Newport News community spreads message of hope following deadly shooting outside school

Posted at 7:15 PM, Dec 15, 2021
and last updated 2021-12-15 23:23:20-05

NEWPORT NEWS, Va. – The news of a teen shot and killed in the parking lot of Menchville High School Tuesday night is sparking a bigger conversation across the Newport News community.

“I do not understand how these children feel it’s necessary to bring one to school, to a school event,” said Sharon Raha of Newport News.

Another woman agreed, pointing to her grandson saying, “This right here, this is our future.”

The discussion began less than 24 hours following the deadly shooting outside the high school. Police say, Justice Dunham, 17, was leaving a basketball game when a fight broke out and another student, Demari Batten, 18, pulled out a gun. According to police, he fired one shot killing Dunham.

The student-athlete went to Woodside High School. A small memorial now sits in the parking lot where he died.

Batten, a student at Warwick High School, has been charged in connection to Dunham’s death.

According to the police report, Batten claims he fired the gun after he was jumped.

Tuesday’s homicide is the second incident in the city in the last three months where a student brought a gun onto school property.

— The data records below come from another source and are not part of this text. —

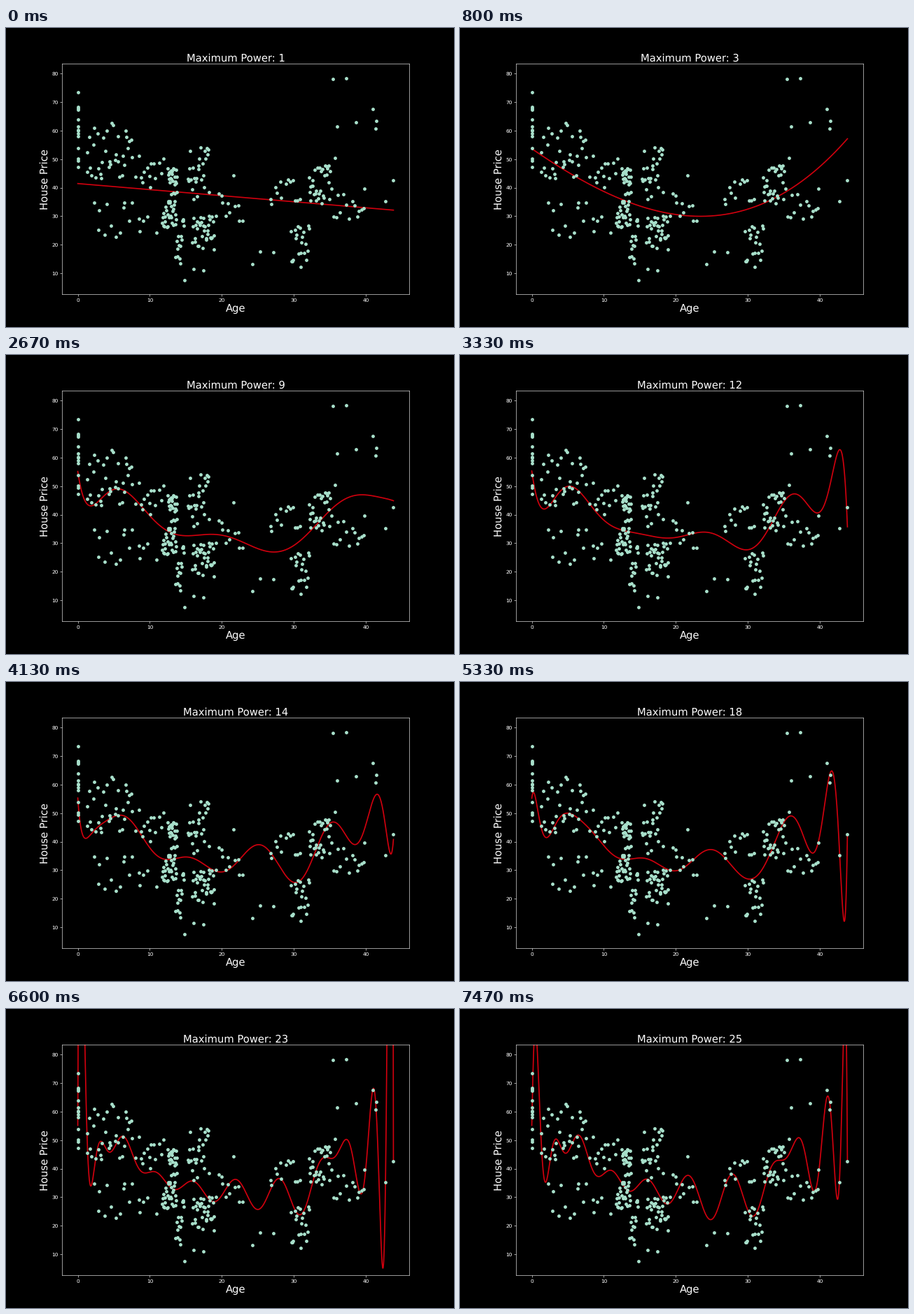
Animation, 640 px wide and 428 px high, one loop 7.54 s. Source, as a matplotlib script:

```python
import numpy as np
import matplotlib.pyplot as plt
from matplotlib.animation import FuncAnimation

FRAMES, INTERVAL = 377, 20
HOLD = 15                      # frames per power
MAX_POWER, MAX_AGE = 25, 43.8
K = 5 / 6                      # scale of all point sizes
NUDGE = 0.9
MINT, RED = "#a8e0cb", "#d0000e"

# Houses standing apart: (age, price)
LONE = [
    (14.8, 7.5), (16.1, 11.6), (17.4, 11.1), (24.2, 13.3), (25.3, 17.6),
    (27.1, 17.3), (30.9, 12.2), (35.4, 78.1), (37.2, 78.4), (36, 61.4),
    (35.7, 50.5), (38.6, 62.8), (39.8, 39.6), (40.9, 67.6), (41.3, 60.7),
    (41.4, 63.3), (42.7, 35.2), (43.8, 42.7),
]

# Crowds: count, age range, price range
CROWDS = [
    (14, 0, 0, 43, 74), (34, 1.1, 7.5, 43, 63), (18, 1.9, 11, 22, 42),
    (14, 7.5, 12, 40, 54), (24, 12.5, 13.8, 37, 48),
    (28, 11.7, 13.6, 26, 36), (16, 13.5, 14.8, 13, 30),
    (26, 15.2, 18.3, 36, 55), (34, 15.9, 19, 17, 31), (12, 19, 23, 22, 47),
    (13, 26.4, 31, 34, 43), (20, 29.5, 32.2, 14, 27),
    (32, 32, 35.2, 34, 48), (13, 35.4, 39.8, 29, 40),
]

# Turning points of the most flexible curve: (age, price)
TURNS = [
    (0, 55.2), (.5, 84.5), (1.1, 54), (1.8, 35), (3.3, 50.7), (4.6, 45.3),
    (6.4, 51.7), (9.2, 37.2), (10.9, 39.4), (13.7, 32), (15.9, 36.5),
    (18.9, 27.5), (21.7, 37.9), (24.8, 22), (27.9, 38.4), (30.6, 23.3),
    (34, 43.1), (34.9, 42.8), (37.1, 50.9), (39.3, 32), (41.1, 65.9),
    (42.5, 29.3), (43.53, 98), (43.8, 42.7),
]


def houses():
    rng = np.random.default_rng(11)
    parts = [np.array(LONE)]
    for n, x0, x1, y0, y1 in CROWDS:
        ages = x0 + (x1 - x0) * (np.arange(n) + rng.random(n)) / n
        parts.append(np.column_stack([ages, rng.uniform(y0, y1, n)]))
    return np.vstack(parts)


def trend(x):
    """Cubic ease from each turning point to the next."""
    kx, ky = np.array(TURNS).T
    i = np.clip(np.searchsorted(kx, x, side="right") - 1, 0, len(kx) - 2)
    t = (x - kx[i]) / (kx[i + 1] - kx[i])
    return ky[i] + (ky[i + 1] - ky[i]) * t * t * (3 - 2 * t)


def fits(ages, x):
    """Polynomial regressions of the trend, one for each power."""
    grid = np.linspace(0, MAX_AGE, 220)
    at = np.concatenate([ages, grid])
    # A faint pull on the grid tames the gaps between houses
    weight = np.concatenate([np.ones(len(ages)), np.full(len(grid), 0.03)])
    return [np.polynomial.Chebyshev.fit(at, trend(at), power, w=weight,
                                        domain=[0, MAX_AGE])(x)
            for power in range(1, MAX_POWER + 1)]


data = houses()
xs = np.linspace(0, MAX_AGE, 1400)
curves = fits(data[:, 0], xs)

plt.rcParams.update({
    "font.family": "DejaVu Sans",
    "text.hinting": "none",
    "text.color": "white",
    "axes.labelcolor": "white",
    "axes.edgecolor": "white",
    "axes.linewidth": 0.8 * K,
    "axes.labelpad": 4 * K - NUDGE,
    "axes.labelsize": 20 * K,
    "axes.titlepad": 6 * K - NUDGE,
    "axes.titlesize": 20 * K,
})
for axis, shift in (("xtick", NUDGE), ("ytick", 0)):
    plt.rcParams.update({
        f"{axis}.color": "white",
        f"{axis}.labelsize": 10 * K,
        f"{axis}.major.size": 3.5 * K,
        f"{axis}.major.width": 0.8 * K,
        f"{axis}.major.pad": 3.5 * K + shift,
    })

fig = plt.figure(figsize=(10, 6.6875), dpi=64, facecolor="black")
ax = fig.add_axes([0.125, 0.11, 0.775, 0.77], facecolor="black")
ax.set_xlim(-2.19, 45.99)
ax.set_ylim(2.7, 83.4)
ax.set_xticks(range(0, 41, 10))
ax.set_yticks(range(10, 81, 10))
ax.set_xlabel("Age")
ax.set_ylabel("House Price")
title = ax.set_title("")
ax.scatter(*data.T, s=30, color=MINT, linewidths=0, zorder=3)
line, = ax.plot([], [], color=RED, lw=1.9, zorder=2)


def draw(frame):
    power = min(frame // HOLD + 1, MAX_POWER)
    line.set_data(xs, curves[power - 1])
    title.set_text(f"Maximum Power: {power}")
    return line, title


anim = FuncAnimation(fig, draw, frames=FRAMES, interval=INTERVAL,
                     repeat=True, repeat_delay=0, blit=False)
plt.show()
```
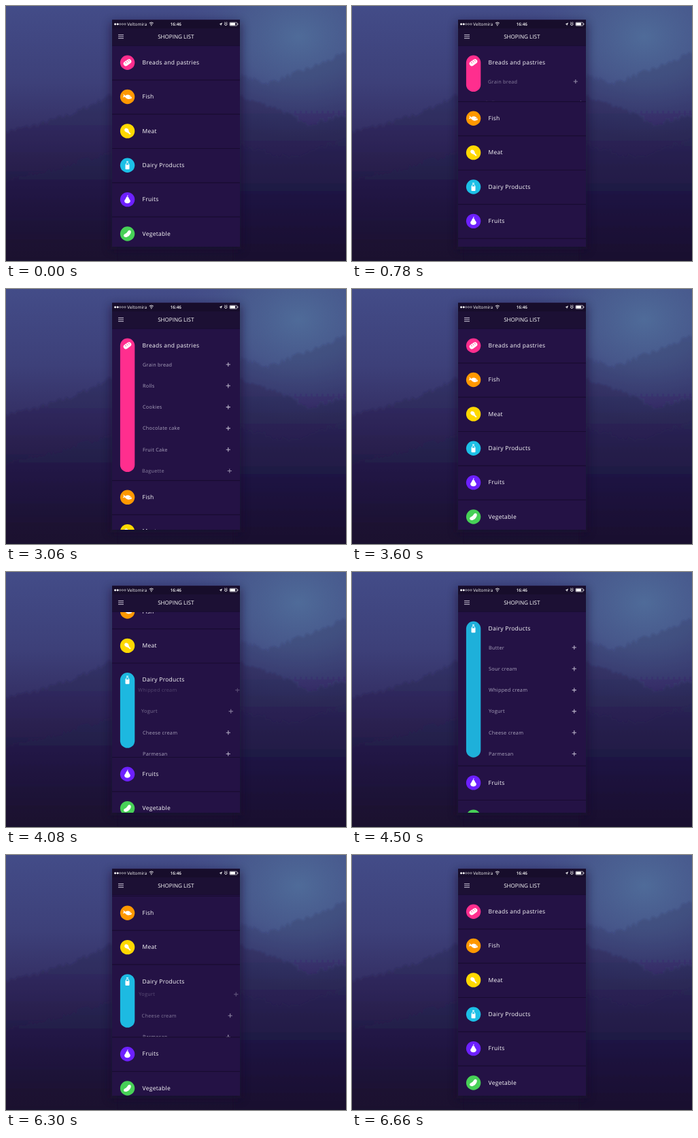
Recreate the animation shown at these times as an HTML page. Size 500 px wide and 375 px high, loop 7200 ms.

```html
<!DOCTYPE html>
<html lang="en">
<head>
<meta charset="utf-8">
<title>Shopping list</title>
<style>
html, body { margin: 0; width: 100%; height: 100%; overflow: hidden; background: #1a112f; }
svg { display: block; width: 100vw; height: 100vh; }
text { font-family: "Open Sans", sans-serif; fill: #fff; text-rendering: geometricPrecision; }
.label { font-size: 8.5px; letter-spacing: .27px; }
.item { font-size: 7.3px; letter-spacing: .27px; fill: #aaa3bd; }
.plus { stroke: #bbb5cb; stroke-width: 1.1; }
</style>
</head>
<body>
<svg viewBox="0 0 500 375">
  <defs>
    <linearGradient id="sky" x2="0" y2="1">
      <stop offset="0" stop-color="#434c88"/>
      <stop offset=".3" stop-color="#3d4079"/>
      <stop offset=".5" stop-color="#342f64"/>
      <stop offset=".7" stop-color="#261d4b"/>
      <stop offset=".9" stop-color="#1c1237"/>
      <stop offset="1" stop-color="#1a112f"/>
    </linearGradient>
    <radialGradient id="glow">
      <stop offset="0" stop-color="#4f6b99"/>
      <stop offset=".45" stop-color="#4a5f90" stop-opacity=".75"/>
      <stop offset="1" stop-color="#434c88" stop-opacity="0"/>
    </radialGradient>
    <linearGradient id="slope" x2="0" y2="1">
      <stop offset="0" stop-color="#2a2655" stop-opacity=".8"/>
      <stop offset=".5" stop-color="#1f1642" stop-opacity=".8"/>
      <stop offset="1" stop-color="#1a112f"/>
    </linearGradient>
    <filter id="haze"><feGaussianBlur stdDeviation="1.3"/></filter>
    <filter id="shade" x="-30%" y="-30%" width="160%" height="160%"><feGaussianBlur stdDeviation="7"/></filter>
    <clipPath id="list"><rect x="156" y="58.5" width="188" height="295.5"/></clipPath>
    <clipPath id="panel"><rect id="panelBox" x="156" width="188"/></clipPath>
  </defs>

  <rect width="500" height="375" fill="url(#sky)"/>
  <ellipse cx="430" cy="45" rx="190" ry="150" fill="url(#glow)"/>
  <g id="hills" filter="url(#haze)"></g>
  <rect x="154" y="24" width="192" height="334" fill="#140c2c" opacity=".55" filter="url(#shade)"/>

  <rect x="156" y="20.5" width="188" height="333.5" fill="#241245"/>
  <g clip-path="url(#list)">
    <g id="rows"></g>
    <g id="panels" clip-path="url(#panel)"></g>
  </g>
  <rect x="156" y="20.5" width="188" height="38" fill="#1c1034"/>
  <rect x="156" y="20.5" width="188" height="12.5" fill="#170d2b"/>
  <path d="M156 58.5h188" stroke="#190c33"/>
  <g id="signal" stroke="#fff" stroke-width=".5"></g>
  <text x="178.2" y="29" font-size="6.3" letter-spacing=".1">Veltomira</text>
  <g fill="none" stroke="#fff" stroke-width=".9">
    <path d="M210.8 25.2q3-2.4 6 0M212 26.8q1.8-1.5 3.6 0"/>
    <circle cx="213.8" cy="28.5" r=".4"/>
    <circle cx="323.3" cy="26.7" r="1.7"/>
    <path d="M321.2 24.4l1-.8M325.4 24.4l-1-.8"/>
  </g>
  <text x="249.8" y="29" font-size="6.3" font-weight="600" text-anchor="middle">16:46</text>
  <path d="M313.5 26.8l4.6-2.2-2.2 4.7-.3-2.2z" fill="#fff"/>
  <rect x="329" y="24.2" width="10.8" height="4.8" rx=".8" fill="none" stroke="#fff" stroke-width=".6"/>
  <rect x="329.5" y="24.7" width="7.6" height="3.8" fill="#fff"/>
  <path d="M340.8 25.6v2" stroke="#fff"/>
  <path d="M165 42.4h8M165 45h8M165 47.6h8" stroke="#d8d3e2" stroke-width=".9"/>
  <text x="249.8" y="48" font-size="8.1" font-weight="500" text-anchor="middle">SHOPING LIST</text>
</svg>
<script>
const LOOP = 7200, STEP = 60, STEPS = 10;
const $ = id => document.getElementById(id);
const clamp = v => Math.max(0, Math.min(1, v));
const ease = x => x < .5 ? 2 * x * x : 1 - 2 * (1 - x) ** 2;
const mix = (a, b, p) => a + (b - a) * p;

function add(parent, tag, attrs, content = '') {
  const el = document.createElementNS('http://www.w3.org/2000/svg', tag);
  for (const key in attrs) el.setAttribute(key, attrs[key]);
  el.innerHTML = content;
  return parent.appendChild(el);
}

// Icons are centred on 0,0; cut-outs take the colour of the disc.
const icons = {
  bread: c => `<rect x="-6.3" y="-3.4" width="12.6" height="6.8" rx="3.4" fill="#fff" transform="rotate(-35)"/>
    <path d="M-3.6-.6l2.2 1.8M-1.2-2.2l2.2 1.8M1.2-3.8l2.2 1.8" stroke="${c}" stroke-width=".9"/>`,
  fish: c => `<g transform="rotate(14)"><path d="M-6.8-2.8L-3.6-.8Q1.5-6 7 .2 1.5 5.4-3.6.8L-6.4 2.6-5.6 0z" fill="#fff"/>
    <circle cx="4" cy="-.7" r=".6" fill="${c}"/></g>`,
  meat: () => `<path d="M-4.2-2.6C-3.4-5.2 1-4.6 1.8-1.4 2.2.4 2.6 1.4 3.9 2.9a1 1 0 1 1-1.1 1.1C1.4 2.8.4 2.4-.8 2-3.6 1.2-4.8-.6-4.2-2.6z" fill="#fff"/>`,
  milk: c => `<path d="M-1.4-6h2.8v2.4L3-1v6q0 1-1 1h-4q-1 0-1-1v-6l1.6-2.6z" fill="#fff"/>
    <path d="M-1.5-4.3h3" stroke="${c}" stroke-width=".8"/><path d="M-2.1-.8L-.7-3.2H.7L2.1-.8z" fill="${c}"/>`,
  pear: () => `<path d="M0-4.4C2-4.2 1.8-1.8 3-.4 5.8 2.4 3.8 5.6 0 5.6S-5.8 2.4-3-.4C-1.8-1.8-2-4.2 0-4.4z" fill="#fff"/>
    <path d="M0-4.4L.6-6.4" stroke="#fff"/>`,
  pod: () => `<path d="M3.4-5.2C6.2-4.6 5.6-.4 3 2.2.4 5-4 6.2-5.2 3.6-6 1.4-4 .4-2.4-.4.2-1.6.6-5.6 3.4-5.2z" fill="#fff"/>`
};

const rows = [
  ['Breads and pastries', 'bread', '#ff2e8e'],
  ['Fish', 'fish', '#ff9800'],
  ['Meat', 'meat', '#ffd800'],
  ['Dairy Products', 'milk', '#1cbfe6'],
  ['Fruits', 'pear', '#6d20ff'],
  ['Vegetable', 'pod', '#47d057']
].map(([name, icon, color], i) => {
  const g = add($('rows'), 'g', {});
  const line = add(g, 'path', { d: 'M156 25.6h188', stroke: '#180b31', 'stroke-width': 1.2 });
  const bar = add(g, 'rect', { x: 167.9, y: -10.7, width: 21.4, height: 21.4, rx: 10.7, fill: color });
  add(g, 'g', { transform: 'translate(178.5 0)' }, icons[icon](color));
  add(g, 'text', { x: 200.6, y: 2.7, class: 'label' }, name);
  return { g, bar, line, y: 83.2 + 50.35 * i };
});

const panels = {
  0: ['Grain bread', 'Rolls', 'Cookies', 'Chocolate cake', 'Fruit Cake', 'Baguette'],
  3: ['Butter', 'Sour cream', 'Whipped cream', 'Yogurt', 'Cheese cream', 'Parmesan']
};
for (const key in panels) {
  panels[key] = panels[key].map((name, i) => {
    const y = 111 + 31.3 * i, g = add($('panels'), 'g', {});
    return {
      g,
      text: add(g, 'text', { x: 201, y: y + 2.5, class: 'item' }, name),
      plus: add(g, 'path', { d: `M323.7 ${y}h6.2M326.8 ${y - 3.1}v6.2`, class: 'plus' })
    };
  });
}

for (let i = 0; i < 5; i++)
  add($('signal'), 'circle', { cx: 160.6 + 3.6 * i, cy: 26.7, r: 1.2, fill: i < 2 ? '#fff' : 'none' });

// Wooded ridges: straight runs between a few points, broken up by small treetops.
let seed = 7;
const random = () => (seed = seed * 16807 % 2147483647) / 2147483647;
function ridge(points, opacity) {
  let d = `M${points[0][0]} 375`;
  for (let k = 1; k < points.length; k++) {
    const [x0, y0] = points[k - 1], [x1, y1] = points[k];
    for (let x = x0; x < x1; x += 3)
      d += `L${x} ${mix(y0, y1, (x - x0) / (x1 - x0)) - random() * 8}`;
  }
  add($('hills'), 'path', { d: `${d}V375z`, fill: 'url(#slope)', opacity });
}
ridge([[-5, 190], [50, 178], [100, 162], [165, 130]], .5);
ridge([[-5, 262], [70, 245], [165, 215]], .35);
ridge([[335, 105], [385, 118], [440, 98], [505, 72]], .25);
ridge([[335, 135], [400, 155], [440, 178], [505, 165]], .45);
ridge([[335, 205], [420, 228], [505, 200]], .5);

// Each cycle: which row, when it opens, when it closes.
const cycles = [[0, 660, 3060], [3, 3840, 6000]];

function draw(time) {
  const now = Math.floor(time / STEP) * STEP;
  const [active, openAt, closeAt] = cycles[now < 3780 ? 0 : 1];
  const closing = now >= closeAt;
  const n = Math.max(0, (now - (closing ? closeAt : openAt)) / STEP + 1);
  const move = ease(clamp(n / STEPS));
  const p = closing ? 1 - move : move;
  const up = -151 * (active / 3) * p, down = up + 176.3 * p;

  rows.forEach((row, i) => {
    const open = i === active ? p : 0;
    row.g.setAttribute('transform', `translate(0 ${row.y + (i > active ? down : up)})`);
    row.bar.setAttribute('height', 21.4 + 178.8 * open);
    row.line.setAttribute('transform', `translate(0 ${176.3 * open})`);
  });
  const tint = active === 3 ? p : 0;
  rows[3].bar.setAttribute('fill', `rgb(${mix(28, 30, tint)},${mix(191, 176, tint)},${mix(230, 218, tint)})`);

  $('panelBox').setAttribute('y', rows[active].y + up + 12);
  $('panelBox').setAttribute('height', 176.3 * p + 13);

  for (const key in panels) panels[key].forEach((item, i) => {
    const shown = +key === active && p > 0;
    item.g.setAttribute('display', shown ? 'inline' : 'none');
    if (!shown) return;
    const fromTop = (active === 0) !== closing;
    const q = clamp((n - 1.2 * (fromTop ? i : 5 - i)) / 4);
    const away = closing ? q : 1 - q;
    item.g.setAttribute('opacity', 1 - away);
    item.text.setAttribute('transform', `translate(${-16 * away * away} 0)`);
    item.plus.setAttribute('transform', `translate(${32 * away * away} 0)`);
  });
}

const start = performance.now();
function tick() {
  draw((performance.now() - start) % LOOP);
  requestAnimationFrame(tick);
}
tick();
</script>
</body>
</html>
```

“It makes me really sad,” said Raha. “Very, very sad that they feel the need to do that to protect themselves or to defend someone else. For other reasons, we don’t know why they bring them.”

Newport News Police Chief Steve Drew makes it a point to reach out to young kids and talk to them about issues while trying to break the cycle of violence.

“I ask them why do you think some of these individuals have these firearms?” said Drew. “Some of that they said was fear, some of that as they said they use it for intimidation. Some of them talked about that people have them because that’s the norm. Easy access. They talked about it makes people feel stronger and empowered. There’s a variety. Some of it was pressure.”

Drew said the department has programs in place and works with organizations to help curb teen gun violence. He said there’s no one solution that will stop gun violence but he said it’s everyone’s responsibility to try.

“If we go down the idea or the strategy that we’re going to put it on the police department, I think we fail,” he said. “I think we play a role. I think the schools play a role. I think our faith leaders and our pastors play a role. I think mentorship, I think families, parents play a role.”

It starts with a conversation, Drew said, but needs to be followed up with action.

“If we save one person, if we change one life, I think that’s beneficial,” he said.

Meantime, the small but powerful group of community members gathered down the street from Menchville High School in front of a live nativity scene off Warwick Boulevard spreading a message of hope.

They say they want to remind young people that guns are not the answer.

“We need to really instill in them hope and that they don’t need to hurt one another,” Raha said. “Life is so precious. That’s what we need to teach them is that life is precious no matter what. If children were to hold onto this, they wouldn’t need guns.”

School was canceled Wednesday for all Menchville and Woodside high school students but they’ll both be back open Thursday with extra security on hand.

Related: Friends heartbroken over loss of Woodside football player that was fatally shot after basketball game